↓↓↓
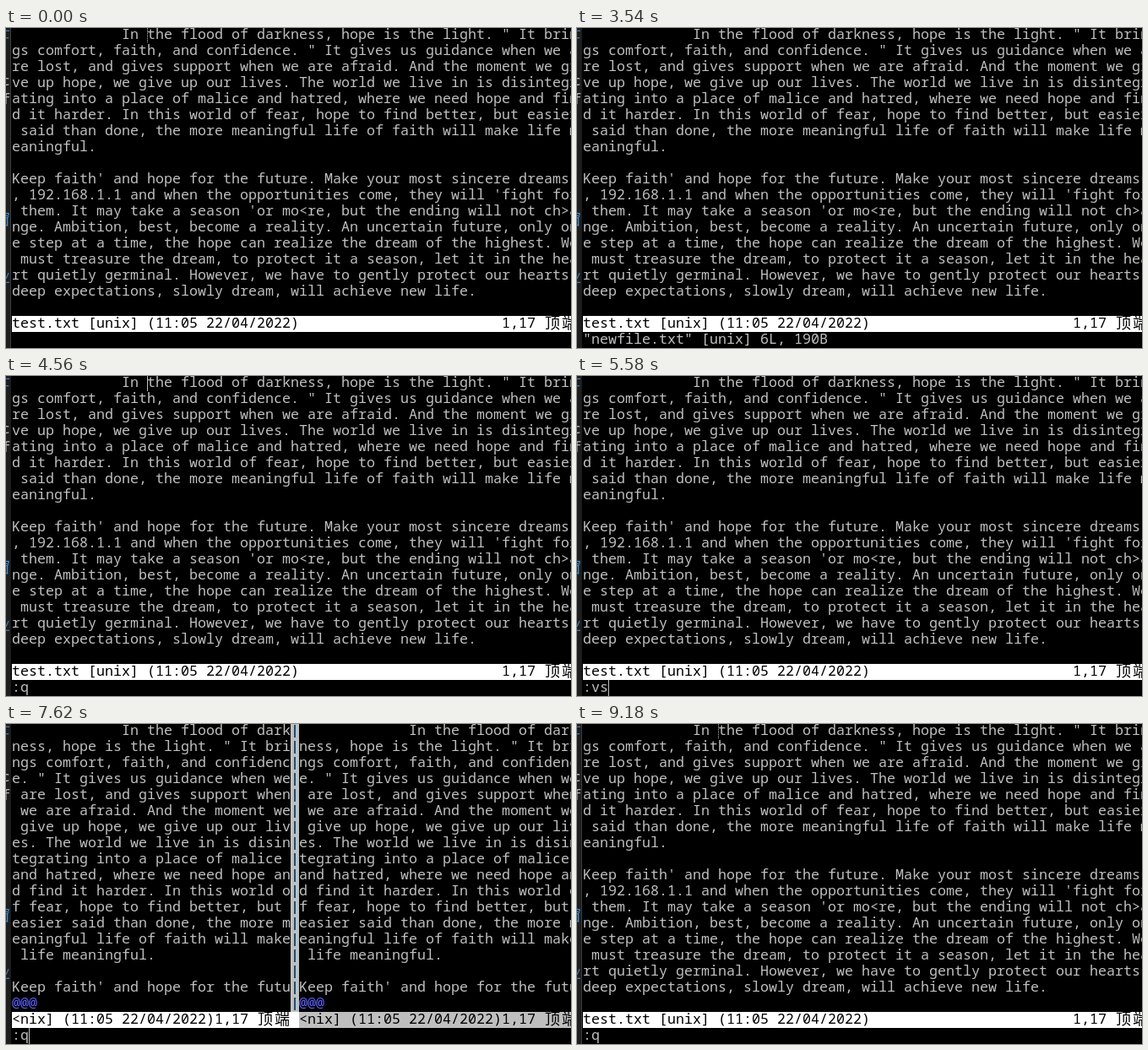
Recreate the animation shown at these times as an HTML page with a canvas. Size 669 px wide and 379 px high, loop 9.24 s.

```html
<!DOCTYPE html>
<html lang="en">
<head>
<meta charset="utf-8">
<title>Vim split windows</title>
<style>
html, body { margin: 0; width: 100%; height: 100%; overflow: hidden; background: #000; }
canvas { display: block; }
</style>
</head>
<body>
<canvas id="stage" width="669" height="379"></canvas>
<script>
(() => {
const ctx = document.getElementById('stage').getContext('2d');
const LOOP = 9240, LEFT = 7, CELL = 10, LINE = 19, ROWS = 18;
const GREY = '#bfbfbf', BLUE = '#6060ff';
const MONO = '16.667px "Noto Sans Mono", "DejaVu Sans Mono", monospace';
const CJK = '18px "Noto Sans CJK SC", "Noto Sans CJK", sans-serif';

const essay = [
  ' '.repeat(13) + 'In the flood of darkness, hope is the light. " It brings comfort, faith, ' +
  'and confidence. " It gives us guidance when we are lost, and gives support when we are ' +
  'afraid. And the moment we give up hope, we give up our lives. The world we live in is ' +
  'disintegrating into a place of malice and hatred, where we need hope and find it harder. ' +
  'In this world of fear, hope to find better, but easier said than done, the more ' +
  'meaningful life of faith will make life meaningful.',
  '',
  "Keep faith' and hope for the future. Make your most sincere dreams , 192.168.1.1 and " +
  "when the opportunities come, they will 'fight for them. It may take a season 'or mo<re, " +
  'but the ending will not ch>ange. Ambition, best, become a reality. An uncertain future, ' +
  'only one step at a time, the hope can realize the dream of the highest. We must treasure ' +
  'the dream, to protect it a season, let it in the heart quietly germinal. However, we have ' +
  'to gently protect our hearts deep expectations, slowly dream, will achieve new life.',
  ''
];
const notes = ['', ...Array(4).fill('Hey there, this is a tentative line.'),
  'Hey theHllre, this is a tentative line.'];

function wrap(lines, width) {
  const cut = new RegExp(`.{1,${width}}`, 'g');
  const rows = lines.flatMap(s => s.match(cut) || ['']);
  if (rows.length > ROWS) rows.splice(ROWS - 1, Infinity, '@@@');
  while (rows.length < ROWS) rows.push('~');
  return rows;
}
const wide = wrap(essay, 67), narrow = wrap(essay, 33), noteRows = wrap(notes, 33);

// [time, view, command line, cursor]
const steps = [
  [0, 'full', '', 'dim'],
  [120, 'full', '', 'text'],
  [660, 'full', ':', 'cmd'],
  [840, 'full', ':v', 'cmd'],
  [1020, 'full', ':vs', 'cmd'],
  [1260, 'full', ':vs ', 'cmd'],
  [1740, 'full', ':vs e', 'cmd'],
  [1980, 'full', ':vs ', 'cmd'],
  [2160, 'full', ':vs n', 'cmd'],
  [2340, 'full', ':vs ne', 'cmd'],
  [2460, 'full', ':vs new', 'cmd'],
  [2580, 'full', ':vs newf', 'cmd'],
  [2760, 'full', ':vs newfil', 'cmd'],
  [2880, 'full', ':vs newfile', 'cmd'],
  [2940, 'full', ':vs newfile.', 'cmd'],
  [3000, 'full', ':vs newfile.t', 'cmd'],
  [3120, 'full', ':vs newfile.tx', 'cmd'],
  [3240, 'full', ':vs newfile.txt', 'cmd'],
  [3540, 'full', '"newfile.txt" [unix] 6L, 190B', ''],
  [3600, 'notes', '"newfile.txt" [unix] 6L, 190B', 'text'],
  [4080, 'notes', '"newfile.txt" [unix] 6L, 190B', ''],
  [4200, 'notes', ':', 'cmd'],
  [4380, 'notes', ':q', 'cmd'],
  [4560, 'full', ':q', 'text'],
  [5040, 'full', ':q', ''],
  [5160, 'full', ':', 'cmd'],
  [5400, 'full', ':v', 'cmd'],
  [5580, 'full', ':vs', 'cmd'],
  [5760, 'twin', ':vs', 'text'],
  [6300, 'twin', ':vs', ''],
  [6780, 'twin', ':vs', 'text'],
  [7320, 'twin', ':vs', ''],
  [7440, 'twin', ':', 'cmd'],
  [7620, 'twin', ':q', 'cmd'],
  [7740, 'full', ':q', 'text'],
  [8280, 'full', ':q', ''],
  [8760, 'full', ':q', 'text'],
  [9180, 'full', ':q', 'dim']
];

const rowY = row => row * LINE - 1;
const colX = col => LEFT + col * CELL;
const isHan = ch => ch > '\u2fff';

function rect(color, x, y, w, h) {
  ctx.fillStyle = color;
  ctx.fillRect(x, y, w, h);
}

function put(text, col, row, color = GREY) {
  ctx.fillStyle = color;
  for (const ch of text) {
    const han = isHan(ch);
    ctx.font = han ? CJK : MONO;
    ctx.fillText(ch, colX(col) + (han ? 1 : 0), rowY(row) + (han ? 15 : 14));
    col += han ? 2 : 1;
  }
}

function pane(rows, col) {
  rows.forEach((s, i) => put(s, col, i, /^(~|@@@)$/.test(s) ? BLUE : GREY));
}

function statusBar(text, col, width, color) {
  rect(color, colX(col), rowY(ROWS), width * CELL, LINE);
  put(text, col, ROWS, '#000');
}

// Sliver of the window behind, at the left
function edge(focused) {
  rect('#1e1e1e', 0, 0, 5, 379);
  rect(focused ? '#1b1b1b' : '#3c3c3c', 5, 0, 1, 379);
  ctx.textAlign = 'right';
  const scraps = [['士', 12, '#3f78b0'], ['c', 68, GREY], ['f', 90, GREY],
    ['窗', 233, '#3f8fd8'], ['业', 301, '#3f78b0']];
  for (const [ch, y, color] of scraps) {
    ctx.font = isHan(ch) ? CJK : MONO;
    ctx.fillStyle = color;
    ctx.fillText(ch, 5, y);
  }
  ctx.textAlign = 'left';
}

function split(rows, info) {
  pane(rows, 0);
  rect(GREY, colX(33), 0, CELL, rowY(ROWS));
  for (let i = 0; i < ROWS; i++) rect('#16507c', colX(33) + 4, rowY(i) + 2, 2, 15);
  pane(narrow, 34);
  statusBar(info, 0, 34, '#fff');
  statusBar('<nix] (11:05 22/04/2022)1,17 顶端', 34, 33, GREY);
}

function draw(now) {
  const t = now % LOOP;
  const [, view, cmd, cursor] = steps.filter(s => s[0] <= t).pop();
  rect('#000', 0, 0, 669, 379);
  edge(cursor !== 'dim');

  if (view === 'full') {
    pane(wide, 0);
    statusBar('test.txt [unix] (11:05 22/04/2022)'.padEnd(58) + '1,17 顶端', 0, 67, '#fff');
  } else if (view === 'notes') {
    split(noteRows, '<nix] (12:40 18/04/2022)2,36 全部');
  } else {
    split(narrow, '<nix] (11:05 22/04/2022)1,17 顶端');
  }

  put(cmd, 0, ROWS + 1);
  const [col, row] = cursor === 'cmd' ? [cmd.length, ROWS + 1] : view === 'notes' ? [2, 2] : [16, 0];
  if (cursor === 'dim') {
    for (let y = 0; y < 18; y += 2) rect(GREY, colX(col), y, 1, 1);
  } else if (cursor) {
    rect(GREY, colX(col), rowY(row), 1, LINE);
  }
  requestAnimationFrame(draw);
}
requestAnimationFrame(draw);
})();
</script>
</body>
</html>
```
↑↑↑
| AIM OF THE TASK |
Line by line, give the material above again exactly, but without any pictures.

| ANSWER TO THIS TASK |
Recreate the animation shown at these times as an HTML page with a canvas. Size 669 px wide and 379 px high, loop 9.24 s.

```html
<!DOCTYPE html>
<html lang="en">
<head>
<meta charset="utf-8">
<title>Vim split windows</title>
<style>
html, body { margin: 0; width: 100%; height: 100%; overflow: hidden; background: #000; }
canvas { display: block; }
</style>
</head>
<body>
<canvas id="stage" width="669" height="379"></canvas>
<script>
(() => {
const ctx = document.getElementById('stage').getContext('2d');
const LOOP = 9240, LEFT = 7, CELL = 10, LINE = 19, ROWS = 18;
const GREY = '#bfbfbf', BLUE = '#6060ff';
const MONO = '16.667px "Noto Sans Mono", "DejaVu Sans Mono", monospace';
const CJK = '18px "Noto Sans CJK SC", "Noto Sans CJK", sans-serif';

const essay = [
  ' '.repeat(13) + 'In the flood of darkness, hope is the light. " It brings comfort, faith, ' +
  'and confidence. " It gives us guidance when we are lost, and gives support when we are ' +
  'afraid. And the moment we give up hope, we give up our lives. The world we live in is ' +
  'disintegrating into a place of malice and hatred, where we need hope and find it harder. ' +
  'In this world of fear, hope to find better, but easier said than done, the more ' +
  'meaningful life of faith will make life meaningful.',
  '',
  "Keep faith' and hope for the future. Make your most sincere dreams , 192.168.1.1 and " +
  "when the opportunities come, they will 'fight for them. It may take a season 'or mo<re, " +
  'but the ending will not ch>ange. Ambition, best, become a reality. An uncertain future, ' +
  'only one step at a time, the hope can realize the dream of the highest. We must treasure ' +
  'the dream, to protect it a season, let it in the heart quietly germinal. However, we have ' +
  'to gently protect our hearts deep expectations, slowly dream, will achieve new life.',
  ''
];
const notes = ['', ...Array(4).fill('Hey there, this is a tentative line.'),
  'Hey theHllre, this is a tentative line.'];

function wrap(lines, width) {
  const cut = new RegExp(`.{1,${width}}`, 'g');
  const rows = lines.flatMap(s => s.match(cut) || ['']);
  if (rows.length > ROWS) rows.splice(ROWS - 1, Infinity, '@@@');
  while (rows.length < ROWS) rows.push('~');
  return rows;
}
const wide = wrap(essay, 67), narrow = wrap(essay, 33), noteRows = wrap(notes, 33);

// [time, view, command line, cursor]
const steps = [
  [0, 'full', '', 'dim'],
  [120, 'full', '', 'text'],
  [660, 'full', ':', 'cmd'],
  [840, 'full', ':v', 'cmd'],
  [1020, 'full', ':vs', 'cmd'],
  [1260, 'full', ':vs ', 'cmd'],
  [1740, 'full', ':vs e', 'cmd'],
  [1980, 'full', ':vs ', 'cmd'],
  [2160, 'full', ':vs n', 'cmd'],
  [2340, 'full', ':vs ne', 'cmd'],
  [2460, 'full', ':vs new', 'cmd'],
  [2580, 'full', ':vs newf', 'cmd'],
  [2760, 'full', ':vs newfil', 'cmd'],
  [2880, 'full', ':vs newfile', 'cmd'],
  [2940, 'full', ':vs newfile.', 'cmd'],
  [3000, 'full', ':vs newfile.t', 'cmd'],
  [3120, 'full', ':vs newfile.tx', 'cmd'],
  [3240, 'full', ':vs newfile.txt', 'cmd'],
  [3540, 'full', '"newfile.txt" [unix] 6L, 190B', ''],
  [3600, 'notes', '"newfile.txt" [unix] 6L, 190B', 'text'],
  [4080, 'notes', '"newfile.txt" [unix] 6L, 190B', ''],
  [4200, 'notes', ':', 'cmd'],
  [4380, 'notes', ':q', 'cmd'],
  [4560, 'full', ':q', 'text'],
  [5040, 'full', ':q', ''],
  [5160, 'full', ':', 'cmd'],
  [5400, 'full', ':v', 'cmd'],
  [5580, 'full', ':vs', 'cmd'],
  [5760, 'twin', ':vs', 'text'],
  [6300, 'twin', ':vs', ''],
  [6780, 'twin', ':vs', 'text'],
  [7320, 'twin', ':vs', ''],
  [7440, 'twin', ':', 'cmd'],
  [7620, 'twin', ':q', 'cmd'],
  [7740, 'full', ':q', 'text'],
  [8280, 'full', ':q', ''],
  [8760, 'full', ':q', 'text'],
  [9180, 'full', ':q', 'dim']
];

const rowY = row => row * LINE - 1;
const colX = col => LEFT + col * CELL;
const isHan = ch => ch > '\u2fff';

function rect(color, x, y, w, h) {
  ctx.fillStyle = color;
  ctx.fillRect(x, y, w, h);
}

function put(text, col, row, color = GREY) {
  ctx.fillStyle = color;
  for (const ch of text) {
    const han = isHan(ch);
    ctx.font = han ? CJK : MONO;
    ctx.fillText(ch, colX(col) + (han ? 1 : 0), rowY(row) + (han ? 15 : 14));
    col += han ? 2 : 1;
  }
}

function pane(rows, col) {
  rows.forEach((s, i) => put(s, col, i, /^(~|@@@)$/.test(s) ? BLUE : GREY));
}

function statusBar(text, col, width, color) {
  rect(color, colX(col), rowY(ROWS), width * CELL, LINE);
  put(text, col, ROWS, '#000');
}

// Sliver of the window behind, at the left
function edge(focused) {
  rect('#1e1e1e', 0, 0, 5, 379);
  rect(focused ? '#1b1b1b' : '#3c3c3c', 5, 0, 1, 379);
  ctx.textAlign = 'right';
  const scraps = [['士', 12, '#3f78b0'], ['c', 68, GREY], ['f', 90, GREY],
    ['窗', 233, '#3f8fd8'], ['业', 301, '#3f78b0']];
  for (const [ch, y, color] of scraps) {
    ctx.font = isHan(ch) ? CJK : MONO;
    ctx.fillStyle = color;
    ctx.fillText(ch, 5, y);
  }
  ctx.textAlign = 'left';
}

function split(rows, info) {
  pane(rows, 0);
  rect(GREY, colX(33), 0, CELL, rowY(ROWS));
  for (let i = 0; i < ROWS; i++) rect('#16507c', colX(33) + 4, rowY(i) + 2, 2, 15);
  pane(narrow, 34);
  statusBar(info, 0, 34, '#fff');
  statusBar('<nix] (11:05 22/04/2022)1,17 顶端', 34, 33, GREY);
}

function draw(now) {
  const t = now % LOOP;
  const [, view, cmd, cursor] = steps.filter(s => s[0] <= t).pop();
  rect('#000', 0, 0, 669, 379);
  edge(cursor !== 'dim');

  if (view === 'full') {
    pane(wide, 0);
    statusBar('test.txt [unix] (11:05 22/04/2022)'.padEnd(58) + '1,17 顶端', 0, 67, '#fff');
  } else if (view === 'notes') {
    split(noteRows, '<nix] (12:40 18/04/2022)2,36 全部');
  } else {
    split(narrow, '<nix] (11:05 22/04/2022)1,17 顶端');
  }

  put(cmd, 0, ROWS + 1);
  const [col, row] = cursor === 'cmd' ? [cmd.length, ROWS + 1] : view === 'notes' ? [2, 2] : [16, 0];
  if (cursor === 'dim') {
    for (let y = 0; y < 18; y += 2) rect(GREY, colX(col), y, 1, 1);
  } else if (cursor) {
    rect(GREY, colX(col), rowY(row), 1, LINE);
  }
  requestAnimationFrame(draw);
}
requestAnimationFrame(draw);
})();
</script>
</body>
</html>
```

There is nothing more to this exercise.